Source data:
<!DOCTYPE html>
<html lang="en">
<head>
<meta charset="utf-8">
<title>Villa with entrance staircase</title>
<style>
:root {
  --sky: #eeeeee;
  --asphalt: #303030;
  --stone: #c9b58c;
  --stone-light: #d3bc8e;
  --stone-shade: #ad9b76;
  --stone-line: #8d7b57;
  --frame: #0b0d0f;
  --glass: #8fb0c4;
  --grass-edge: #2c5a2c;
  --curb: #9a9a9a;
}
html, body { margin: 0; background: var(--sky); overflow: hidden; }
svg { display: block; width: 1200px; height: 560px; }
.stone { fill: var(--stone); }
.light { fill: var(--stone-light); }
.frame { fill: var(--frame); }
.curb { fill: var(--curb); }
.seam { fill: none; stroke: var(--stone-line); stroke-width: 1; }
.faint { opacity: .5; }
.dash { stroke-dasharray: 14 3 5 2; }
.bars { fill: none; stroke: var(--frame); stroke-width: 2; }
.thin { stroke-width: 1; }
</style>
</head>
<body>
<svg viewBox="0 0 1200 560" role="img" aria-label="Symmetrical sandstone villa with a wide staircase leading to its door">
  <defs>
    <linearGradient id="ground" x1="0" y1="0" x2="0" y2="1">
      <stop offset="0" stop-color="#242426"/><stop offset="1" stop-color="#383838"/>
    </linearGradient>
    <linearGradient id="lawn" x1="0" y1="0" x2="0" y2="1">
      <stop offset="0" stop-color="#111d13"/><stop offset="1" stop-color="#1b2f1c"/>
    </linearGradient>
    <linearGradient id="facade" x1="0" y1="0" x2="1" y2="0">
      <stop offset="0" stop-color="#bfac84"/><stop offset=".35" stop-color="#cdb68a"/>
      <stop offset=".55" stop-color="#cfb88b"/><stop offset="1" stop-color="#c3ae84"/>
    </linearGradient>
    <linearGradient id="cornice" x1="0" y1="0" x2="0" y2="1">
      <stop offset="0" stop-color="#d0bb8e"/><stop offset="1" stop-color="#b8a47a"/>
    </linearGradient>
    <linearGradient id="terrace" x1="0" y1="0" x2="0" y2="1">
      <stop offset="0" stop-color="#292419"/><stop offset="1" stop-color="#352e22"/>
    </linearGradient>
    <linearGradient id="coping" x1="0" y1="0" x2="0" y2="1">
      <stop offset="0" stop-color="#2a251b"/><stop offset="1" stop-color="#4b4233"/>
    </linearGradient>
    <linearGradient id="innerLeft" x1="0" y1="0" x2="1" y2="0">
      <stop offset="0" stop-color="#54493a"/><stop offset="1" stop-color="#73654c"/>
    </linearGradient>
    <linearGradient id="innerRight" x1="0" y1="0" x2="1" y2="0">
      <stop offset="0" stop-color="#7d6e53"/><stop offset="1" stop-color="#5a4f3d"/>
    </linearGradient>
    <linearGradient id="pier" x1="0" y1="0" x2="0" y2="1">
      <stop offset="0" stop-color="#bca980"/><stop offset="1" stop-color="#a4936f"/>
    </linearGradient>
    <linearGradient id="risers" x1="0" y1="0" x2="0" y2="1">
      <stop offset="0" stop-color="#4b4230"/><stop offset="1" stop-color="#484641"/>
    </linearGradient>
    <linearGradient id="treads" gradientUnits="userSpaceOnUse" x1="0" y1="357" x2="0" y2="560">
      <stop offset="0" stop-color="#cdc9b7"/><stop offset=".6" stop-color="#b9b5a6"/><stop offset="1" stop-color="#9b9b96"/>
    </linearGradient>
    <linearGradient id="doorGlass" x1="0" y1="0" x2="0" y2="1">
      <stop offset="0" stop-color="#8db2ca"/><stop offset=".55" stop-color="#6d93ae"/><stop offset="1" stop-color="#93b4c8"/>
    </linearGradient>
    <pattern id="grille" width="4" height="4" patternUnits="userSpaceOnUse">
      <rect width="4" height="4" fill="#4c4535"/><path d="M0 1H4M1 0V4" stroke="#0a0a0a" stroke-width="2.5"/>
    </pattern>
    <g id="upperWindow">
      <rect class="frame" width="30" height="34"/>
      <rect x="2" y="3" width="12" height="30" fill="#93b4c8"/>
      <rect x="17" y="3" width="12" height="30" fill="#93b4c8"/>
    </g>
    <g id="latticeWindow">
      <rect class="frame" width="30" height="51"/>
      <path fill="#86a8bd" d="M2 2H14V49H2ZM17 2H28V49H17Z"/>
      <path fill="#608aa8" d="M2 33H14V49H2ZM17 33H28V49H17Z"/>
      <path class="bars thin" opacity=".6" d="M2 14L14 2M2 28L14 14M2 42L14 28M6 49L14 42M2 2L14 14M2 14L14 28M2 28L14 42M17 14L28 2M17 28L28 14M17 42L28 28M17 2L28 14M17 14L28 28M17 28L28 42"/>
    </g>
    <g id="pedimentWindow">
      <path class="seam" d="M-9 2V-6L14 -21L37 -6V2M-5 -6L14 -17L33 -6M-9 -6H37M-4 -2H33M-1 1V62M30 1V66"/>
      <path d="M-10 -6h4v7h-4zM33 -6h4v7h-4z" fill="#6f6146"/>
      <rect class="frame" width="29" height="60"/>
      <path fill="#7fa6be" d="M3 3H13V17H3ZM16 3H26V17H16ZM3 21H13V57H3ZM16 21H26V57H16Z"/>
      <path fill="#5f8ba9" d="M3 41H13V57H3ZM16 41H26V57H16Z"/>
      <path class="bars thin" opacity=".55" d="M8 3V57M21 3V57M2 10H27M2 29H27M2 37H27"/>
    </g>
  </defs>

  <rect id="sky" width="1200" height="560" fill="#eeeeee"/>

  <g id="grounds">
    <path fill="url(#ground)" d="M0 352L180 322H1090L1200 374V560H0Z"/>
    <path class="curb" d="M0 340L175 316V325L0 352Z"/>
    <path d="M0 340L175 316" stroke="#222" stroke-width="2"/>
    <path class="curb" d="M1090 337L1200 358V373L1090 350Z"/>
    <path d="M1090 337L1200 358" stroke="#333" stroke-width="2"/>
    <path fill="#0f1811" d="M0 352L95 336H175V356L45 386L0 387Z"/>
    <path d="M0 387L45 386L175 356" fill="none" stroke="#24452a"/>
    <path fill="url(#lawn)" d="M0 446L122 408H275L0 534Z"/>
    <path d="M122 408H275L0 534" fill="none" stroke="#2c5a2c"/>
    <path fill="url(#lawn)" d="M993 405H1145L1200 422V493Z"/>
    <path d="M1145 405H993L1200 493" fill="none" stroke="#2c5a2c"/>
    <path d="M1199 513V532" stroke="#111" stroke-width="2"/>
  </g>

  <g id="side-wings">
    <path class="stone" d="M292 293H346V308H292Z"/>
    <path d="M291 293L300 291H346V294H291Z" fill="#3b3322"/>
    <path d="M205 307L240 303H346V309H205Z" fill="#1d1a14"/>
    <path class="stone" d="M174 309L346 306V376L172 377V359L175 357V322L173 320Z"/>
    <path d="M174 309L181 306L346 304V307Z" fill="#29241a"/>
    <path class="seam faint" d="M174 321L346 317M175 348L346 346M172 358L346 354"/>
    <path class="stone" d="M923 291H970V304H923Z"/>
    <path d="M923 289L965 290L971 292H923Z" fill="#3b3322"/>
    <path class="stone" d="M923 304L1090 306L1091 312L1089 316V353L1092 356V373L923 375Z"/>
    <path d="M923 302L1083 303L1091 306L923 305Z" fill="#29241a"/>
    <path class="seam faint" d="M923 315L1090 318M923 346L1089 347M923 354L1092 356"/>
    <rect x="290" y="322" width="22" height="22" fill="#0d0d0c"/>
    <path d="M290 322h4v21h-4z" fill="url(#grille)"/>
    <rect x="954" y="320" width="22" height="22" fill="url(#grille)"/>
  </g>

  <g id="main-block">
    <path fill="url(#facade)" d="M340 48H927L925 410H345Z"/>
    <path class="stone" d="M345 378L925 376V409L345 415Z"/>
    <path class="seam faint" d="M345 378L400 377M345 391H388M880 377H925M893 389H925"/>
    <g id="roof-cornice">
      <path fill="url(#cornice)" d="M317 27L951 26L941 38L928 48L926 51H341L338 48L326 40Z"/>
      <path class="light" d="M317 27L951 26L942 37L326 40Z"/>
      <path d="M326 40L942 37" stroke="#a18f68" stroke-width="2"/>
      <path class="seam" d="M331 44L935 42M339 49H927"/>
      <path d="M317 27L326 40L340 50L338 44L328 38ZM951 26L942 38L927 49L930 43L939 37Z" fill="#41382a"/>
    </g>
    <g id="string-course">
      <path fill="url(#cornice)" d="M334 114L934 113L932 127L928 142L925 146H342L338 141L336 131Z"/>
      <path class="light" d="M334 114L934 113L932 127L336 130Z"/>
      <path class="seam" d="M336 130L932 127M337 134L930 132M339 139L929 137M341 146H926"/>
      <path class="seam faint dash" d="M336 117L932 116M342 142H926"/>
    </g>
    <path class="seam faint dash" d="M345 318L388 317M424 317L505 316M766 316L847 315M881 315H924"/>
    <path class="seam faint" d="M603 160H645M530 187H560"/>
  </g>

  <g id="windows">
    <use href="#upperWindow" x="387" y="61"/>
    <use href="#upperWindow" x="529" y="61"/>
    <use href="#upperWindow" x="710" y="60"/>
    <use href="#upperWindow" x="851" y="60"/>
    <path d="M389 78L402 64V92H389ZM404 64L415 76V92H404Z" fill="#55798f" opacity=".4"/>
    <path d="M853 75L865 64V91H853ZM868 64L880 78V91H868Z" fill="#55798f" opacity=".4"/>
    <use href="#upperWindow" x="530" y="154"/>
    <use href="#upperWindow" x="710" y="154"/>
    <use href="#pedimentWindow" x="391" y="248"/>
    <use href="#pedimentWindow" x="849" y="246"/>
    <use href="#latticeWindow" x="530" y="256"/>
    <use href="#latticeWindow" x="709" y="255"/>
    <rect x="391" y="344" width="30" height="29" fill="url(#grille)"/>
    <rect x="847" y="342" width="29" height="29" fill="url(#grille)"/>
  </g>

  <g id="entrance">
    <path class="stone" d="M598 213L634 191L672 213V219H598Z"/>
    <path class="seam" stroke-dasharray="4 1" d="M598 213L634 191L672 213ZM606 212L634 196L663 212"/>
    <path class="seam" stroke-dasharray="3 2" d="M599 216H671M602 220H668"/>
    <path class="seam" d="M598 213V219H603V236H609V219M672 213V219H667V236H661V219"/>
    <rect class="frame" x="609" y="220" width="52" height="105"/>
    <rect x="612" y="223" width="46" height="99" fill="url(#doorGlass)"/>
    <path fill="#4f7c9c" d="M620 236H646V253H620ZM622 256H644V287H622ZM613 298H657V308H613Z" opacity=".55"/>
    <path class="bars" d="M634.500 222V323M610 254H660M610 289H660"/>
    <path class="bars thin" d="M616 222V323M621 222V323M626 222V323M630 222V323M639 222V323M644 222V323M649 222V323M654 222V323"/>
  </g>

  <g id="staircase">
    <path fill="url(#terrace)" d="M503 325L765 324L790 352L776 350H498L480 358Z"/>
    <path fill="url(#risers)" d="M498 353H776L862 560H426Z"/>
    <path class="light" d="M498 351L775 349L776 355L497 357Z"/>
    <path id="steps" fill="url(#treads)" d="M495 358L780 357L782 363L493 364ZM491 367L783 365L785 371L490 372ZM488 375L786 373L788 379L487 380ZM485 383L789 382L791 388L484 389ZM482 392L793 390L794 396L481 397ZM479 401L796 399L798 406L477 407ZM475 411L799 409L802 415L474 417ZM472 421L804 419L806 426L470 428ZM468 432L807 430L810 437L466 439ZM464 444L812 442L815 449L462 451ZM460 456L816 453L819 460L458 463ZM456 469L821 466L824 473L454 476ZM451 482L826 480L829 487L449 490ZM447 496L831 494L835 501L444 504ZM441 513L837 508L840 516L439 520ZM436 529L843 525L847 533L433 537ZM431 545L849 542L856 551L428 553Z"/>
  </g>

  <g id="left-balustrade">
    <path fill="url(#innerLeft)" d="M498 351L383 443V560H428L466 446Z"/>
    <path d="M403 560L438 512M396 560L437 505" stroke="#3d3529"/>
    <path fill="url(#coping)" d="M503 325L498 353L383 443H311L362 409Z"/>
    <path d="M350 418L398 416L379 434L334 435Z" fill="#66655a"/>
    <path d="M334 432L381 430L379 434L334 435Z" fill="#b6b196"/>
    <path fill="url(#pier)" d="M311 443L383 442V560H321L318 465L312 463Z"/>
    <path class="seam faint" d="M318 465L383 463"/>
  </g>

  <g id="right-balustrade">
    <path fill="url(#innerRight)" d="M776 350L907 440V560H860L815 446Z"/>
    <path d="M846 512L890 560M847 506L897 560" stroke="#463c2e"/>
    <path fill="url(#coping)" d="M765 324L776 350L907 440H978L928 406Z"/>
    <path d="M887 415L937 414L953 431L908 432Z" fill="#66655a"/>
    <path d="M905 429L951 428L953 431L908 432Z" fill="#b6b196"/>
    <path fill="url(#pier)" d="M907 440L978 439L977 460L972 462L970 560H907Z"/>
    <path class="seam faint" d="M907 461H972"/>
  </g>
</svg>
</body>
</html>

### INSTRUCTIONS FOR THE TASK
From the entries, copy every line in which the word "upperWindow" occurs.

### ANSWER TO THIS EXERCISE
    <g id="upperWindow">
    <use href="#upperWindow" x="387" y="61"/>
    <use href="#upperWindow" x="529" y="61"/>
    <use href="#upperWindow" x="710" y="60"/>
    <use href="#upperWindow" x="851" y="60"/>
    <use href="#upperWindow" x="530" y="154"/>
    <use href="#upperWindow" x="710" y="154"/>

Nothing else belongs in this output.